Seniors Program

Just as the lifespan of humans is increasing, so is that of our dogs. This is due to improved nutrition and health care that our "best friends" receive.

As the years go by, the relationship between dog and owner deepens and whilst most owners will notice some natural signs of ageing, they may not be aware that a few small adjustments can improve the quality of an older animal's life.

Signs of ageing may include graying of the coat, especially around the muzzle, and lower activity levels. Degenerative changes in the eyes are common in ageing dogs. Owners may notice that the eye appears slightly cloudy, due to thickening of the lens. Most dogs cope well with this gradual loss of vision, but you must be aware of their need for familiar surroundings in which they can comfortably and safely move.

Other senses that may be impaired due to age include hearing and smell. The total loss of hearing makes it difficult to control your dog and the owner must pay particular care to ensure the dog is always supervised on the street and never out of visual control.

Your elderly pet will be happiest in an area with which he is familiar.

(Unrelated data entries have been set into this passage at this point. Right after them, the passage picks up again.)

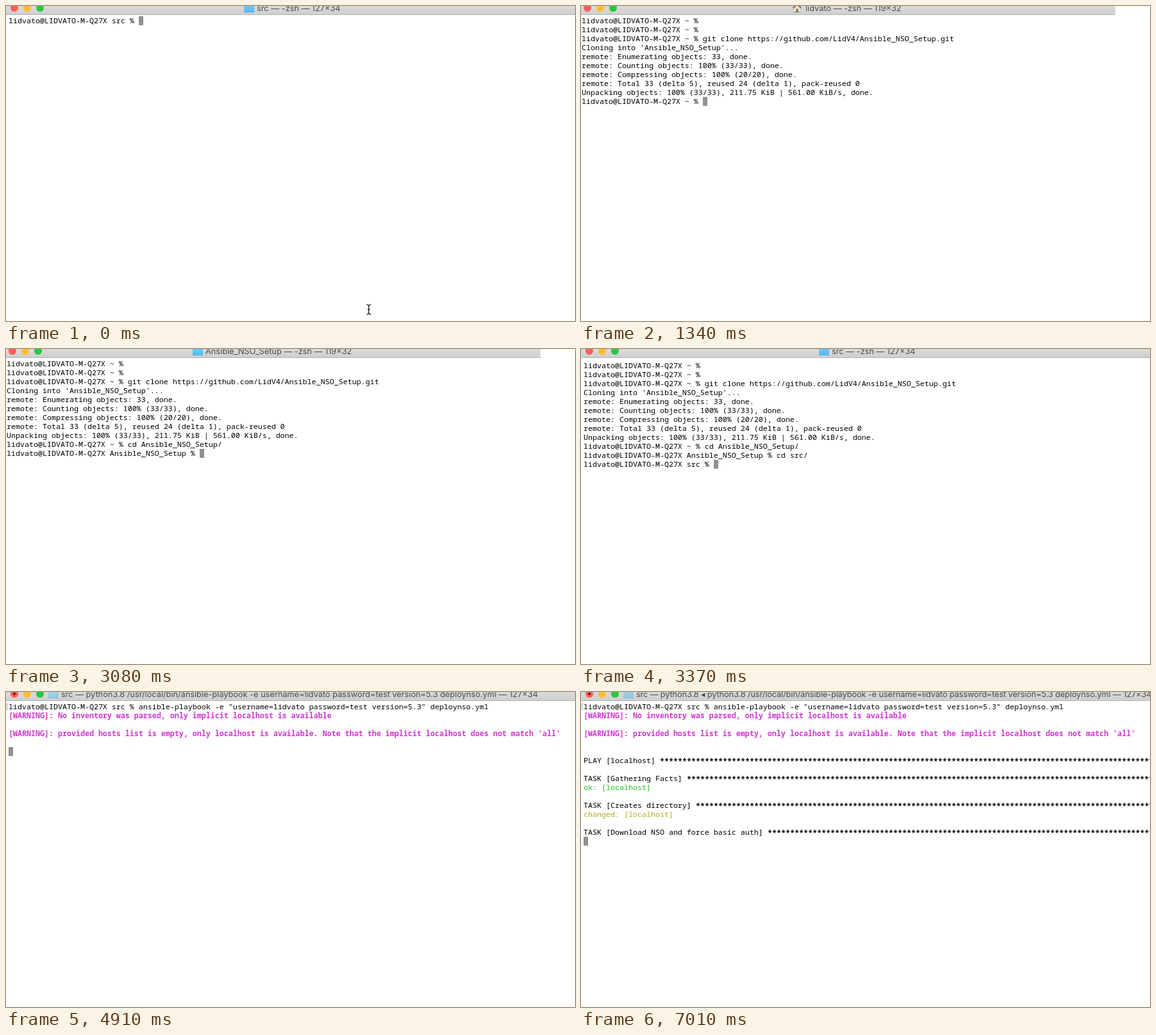
An HTML page that plays this animation: 887 px wide and 492 px high, repeating every 8000 ms.

```html
<!DOCTYPE html>
<html lang="en">
<head>
<meta charset="utf-8">
<title>Terminal session</title>
<style>
  html, body { margin: 0; width: 100%; height: 100%; overflow: hidden; background: #fff; }
  svg { display: block; width: 887px; height: 492px; }
  text { white-space: pre; }
  .line { font: 500 11.667px "Noto Sans Mono", monospace; fill: #000; }
  .warn { font-weight: 700; fill: #d338d3; }
  .ok { fill: #25bc24; }
  .changed { fill: #adad27; }
  .stars { font-weight: 700; }
  .title { font: 12.75px Inter, sans-serif; fill: #4b4b4b; }
</style>
</head>
<body>
<svg id="stage" viewBox="0 0 887 492">
  <defs>
    <linearGradient id="bar" x2="0" y2="1">
      <stop stop-color="#dadada"/><stop offset="1" stop-color="#cfcfcf"/>
    </linearGradient>
    <linearGradient id="blue" x2="0" y2="1">
      <stop stop-color="#6fcbfa"/><stop offset="1" stop-color="#55bdf3"/>
    </linearGradient>
    <g id="folder">
      <path d="M0-3H6L8-1H16V9.500H0Z" fill="url(#blue)"/>
      <path d="M0 9.500H16" stroke="#4aa9dd"/>
    </g>
    <g id="home">
      <path d="M2 2L7-3L12 2V9.500H2Z" fill="#ece3d2"/>
      <path d="M.5 3.500L7-2.500L13.500 3.500" fill="none" stroke="#a5633f" stroke-width="2"/>
      <path d="M5.500 4.500h3v5h-3Z" fill="#8a5a3c"/>
      <path d="M1.500 9.500H12.500" stroke="#7d9a5a"/>
    </g>
    <path id="ibeam" fill="none" stroke-linecap="round"
      d="M-3-7.500Q0-7.500 0-5Q0-7.500 3-7.500M0-5V5M-3 7.500Q0 7.500 0 5Q0 7.500 3 7.500M-1.500 0H1.500"/>
  </defs>
</svg>
<script>
const NS = "http://www.w3.org/2000/svg";
const LOOP = 8000, CELL = 7, ROW = 14;
const stage = document.getElementById("stage");

function add(parent, tag, attrs, text) {
  const el = document.createElementNS(NS, tag);
  for (const key in attrs) el.setAttribute(key, attrs[key]);
  if (text) el.textContent = text;
  return parent.appendChild(el);
}

const user = "lidvato", host = "LIDVATO-M-Q27X", repo = "Ansible_NSO_Setup";
const prompt = dir => `${user}@${host} ${dir} % `;
const banner = label => (label + " ").padEnd(127, "*");
const clone = `git clone https://github.com/LidV4/${repo}.git`;
const playbook = "ansible-playbook -e";
const vars = `username=${user} password=test version=5.3`;

// Terminal contents
const cloning = [prompt("~"), prompt("~"), prompt("~") + clone, `Cloning into '${repo}'...`];
const cloned = [...cloning,
  "remote: Enumerating objects: 33, done.",
  "remote: Counting objects: 100% (33/33), done.",
  "remote: Compressing objects: 100% (20/20), done.",
  "remote: Total 33 (delta 5), reused 24 (delta 1), pack-reused 0",
  "Unpacking objects: 100% (33/33), 211.75 KiB | 561.00 KiB/s, done."];
const inRepo = [...cloned, prompt("~") + `cd ${repo}/`];
const inSrc = [...inRepo, prompt(repo) + "cd src/"];
const command = [`${prompt("src")}${playbook} "${vars}" deploynso.yml`];
const warned = [...command,
  "[WARNING]: No inventory was parsed, only implicit localhost is available", "",
  "[WARNING]: provided hosts list is empty, only localhost is available. " +
  "Note that the implicit localhost does not match 'all'", ""];
const facts = [...warned, "", banner("PLAY [localhost]"), "", banner("TASK [Gathering Facts]")];
const created = [...facts, "ok: [localhost]", "", banner("TASK [Creates directory]")];
const download = [...created, "changed: [localhost]", "",
  banner("TASK [Download NSO and force basic auth]")];

// Title bars: x is the left edge of the text
const git = (x, name, job, more) =>
  ({ x, text: `${name} — ${job} — 119×32`, width: 833, left: 1, ...more });
const src = (x, job, more) =>
  ({ x, text: `src — ${job} — 127×34`, width: 887, left: 4, icon: "folder", ...more });

const run = `python3.8 /usr/local/bin/${playbook} ${vars} deploynso.yml`;
const shell = src(391, "-zsh");
const busy = src(86, run, { busy: true });
const nested = src(86, "python3.8 ◂ " + run, { busy: true, spacing: -0.11 });
const homeShell = git(350, user, "-zsh", { icon: "home" });
const homeClone = git(177, user, clone, { icon: "home", busy: true });
const repoShell = git(311, repo, "-zsh", { icon: "folder" });

const scenes = [
  { at: 0, bar: shell, lines: [prompt("src")], mouse: [565.5, 474] },
  { at: 1050, bar: homeClone, lines: [...cloning, ""], mouse: [326.5, 300] },
  { at: 1190, bar: homeShell, lines: [...cloned, prompt("~")], mouse: [326.5, 300] },
  { at: 1340, bar: homeShell, lines: [...cloned, prompt("~")] },
  { at: 2680, bar: homeShell, lines: [...cloned, prompt("~") + "cd "] },
  { at: 2780, bar: homeShell, lines: inRepo },
  { at: 3080, bar: repoShell, lines: [...inRepo, prompt(repo)] },
  { at: 3370, bar: shell, lines: [...inSrc, prompt("src")], shift: 3 },
  { at: 3570, bar: shell, lines: command, mouse: [565.5, 474] },
  { at: 4310, bar: busy, lines: [...command, ""], mouse: [565.5, 474] },
  { at: 4610, bar: busy, lines: [...command, ""], mouse: [580.5, 474] },
  { at: 4760, bar: busy, lines: [...command, ""] },
  { at: 4910, bar: busy, lines: [...warned, ""] },
  { at: 5210, bar: nested, lines: [...warned, ""] },
  { at: 5660, bar: nested, lines: [...facts, ""] },
  { at: 6560, bar: nested, lines: [...created, ""] },
  { at: 7010, bar: nested, lines: [...download, ""] }
];

function drawBar(g, bar) {
  add(g, "rect", { width: bar.width, height: 13, fill: "url(#bar)" });
  add(g, "rect", { y: 13, width: bar.width, height: 1, fill: "#b3b3b3" });
  ["#ff5f57", "#ffbd2e", "#28c940"].forEach((fill, i) =>
    add(g, "circle", { cx: bar.left + 9 + i * 20, cy: 3, r: 6, fill }));
  if (bar.busy) add(g, "circle", { cx: bar.left + 9, cy: 3, r: 2, fill: "#6b0a08" });
  add(g, "use", { href: "#" + bar.icon, x: bar.x - 20, opacity: bar.busy ? 0.5 : 1 });
  add(g, "text", { class: "title", x: bar.x, y: 8, "letter-spacing": bar.spacing || 0 }, bar.text);
}

function lineClass(line) {
  if (line.startsWith("[WARNING]")) return "line warn";
  if (line.startsWith("ok:")) return "line ok";
  if (line.startsWith("changed:")) return "line changed";
  return "line";
}

function drawLine(g, line, x, y) {
  const words = line.replace(/\*+$/, "");
  add(g, "text", { class: lineClass(line), x, y }, words);
  const stars = line.slice(words.length);
  // Stars sit at mid-height of the row
  if (stars) add(g, "text", { class: "line stars", x: x + words.length * CELL, y: y + 2 }, stars);
}

function buildScene({ bar, lines, mouse, shift = 0 }) {
  const g = add(stage, "g", { visibility: "hidden" });
  drawBar(g, bar);
  const last = lines.length - 1;
  add(g, "rect", {
    x: bar.left + lines[last].length * CELL, y: 16 + last * ROW + shift,
    width: CELL, height: ROW, fill: "#919191"
  });
  lines.forEach((line, i) => drawLine(g, line, bar.left, 27 + i * ROW + shift));
  if (bar.busy && bar.left > 1)
    add(g, "path", { d: "M3.500 18.500H1.500V27.500H3.500", fill: "none", stroke: "#a8a8a8" });
  if (mouse) {
    const [x, y] = mouse;
    add(g, "use", { href: "#ibeam", x, y, stroke: "#fff", "stroke-width": 3 });
    add(g, "use", { href: "#ibeam", x, y, stroke: "#000", "stroke-width": 1.2 });
  }
  return g;
}

const groups = scenes.map(buildScene);
const start = performance.now();
let shown = -1;

function frame() {
  const t = (performance.now() - start) % LOOP;
  const now = scenes.findLastIndex(s => s.at <= t);
  if (now !== shown) {
    groups.forEach((g, i) => g.setAttribute("visibility", i === now ? "visible" : "hidden"));
    shown = now;
  }
  requestAnimationFrame(frame);
}
frame();
</script>
</body>
</html>
```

Never let him wander alone.

Stiffness and difficulty in getting up or jumping are common problems due to arthritis in older dogs. These changes mean that your old friend moves more slowly and may not want to play rough or active games.

Medication can relieve some of the discomfort of aching joints and stiff muscles, so if your pet is showing obvious discomfort then make an appointment with us to check him out.

Whilst evidence is largely anecdotal, supplementation with glucosamine, chondroitin and fish oil can have a profound effect even commencing at a young age in those breeds that are particularly affected.

Later on when the effects are more widespread and debilitating the use of non steroidal medications for pain relief, and joint "conditioners" such as cartrophen injections can also help immeasurably in returning considerable quality of life to your older best friend. Weight control is also essential in managing stiffening joints.

Elderly dogs are also less able to cope with extremes of temperature. During the hottest days they must be kept in the coolest areas .... airconditioning is greatly appreciated by dogs as well as people! In the winter they require a warm, draught and damp free area, preferably up off cold surfaces such as concrete, and devices like hammock style beds are excellent but even a wooden pallet from a packing crate suffices.

Regular, gentle exercise is vitally important to retain muscle tone and to stimulate heart and lungs. A 15 minute walk once or twice a day is ideal but be sure not to walk them until they tire.

Grooming is also important, paying particular attention to removing any food or excreta adhering to the fur. This is an ideal opportunity to check for any unusual lumps or bumps, parasites or pressure sores.

Any skin problems should also be noted and reported to your vet at the next visit, which should be more frequent as your best friend ages .... at least twice a year.

Reduced activity may mean that the dog's nails are not worn down and these may require cutting more often as if left to grow they will make walking more difficult. This is best carried out by your vet as special implements are necessary and experience is essential to ensure the nails are not made to bleed which happens more readily the longer the nails become.

Older animals often suffer from a loss of bladder tone. Dogs generally urinate more frequently with age and it is important that you are sensitive to these needs allowing them free access to the backyard. Females in particular may suffer from excoriation as a result of urinary incontinence and this may require routine attention and on-going treatment to address the cause.

The general decline in health experienced with age is something we all have to deal with and regular examinations of your best friend by your local vet are an essential part of supporting the older animal as indeed it is with ourselves.

Routine checks at least every 6 months are recommended to ensure your pet enjoys a comfortable life into his/her older years.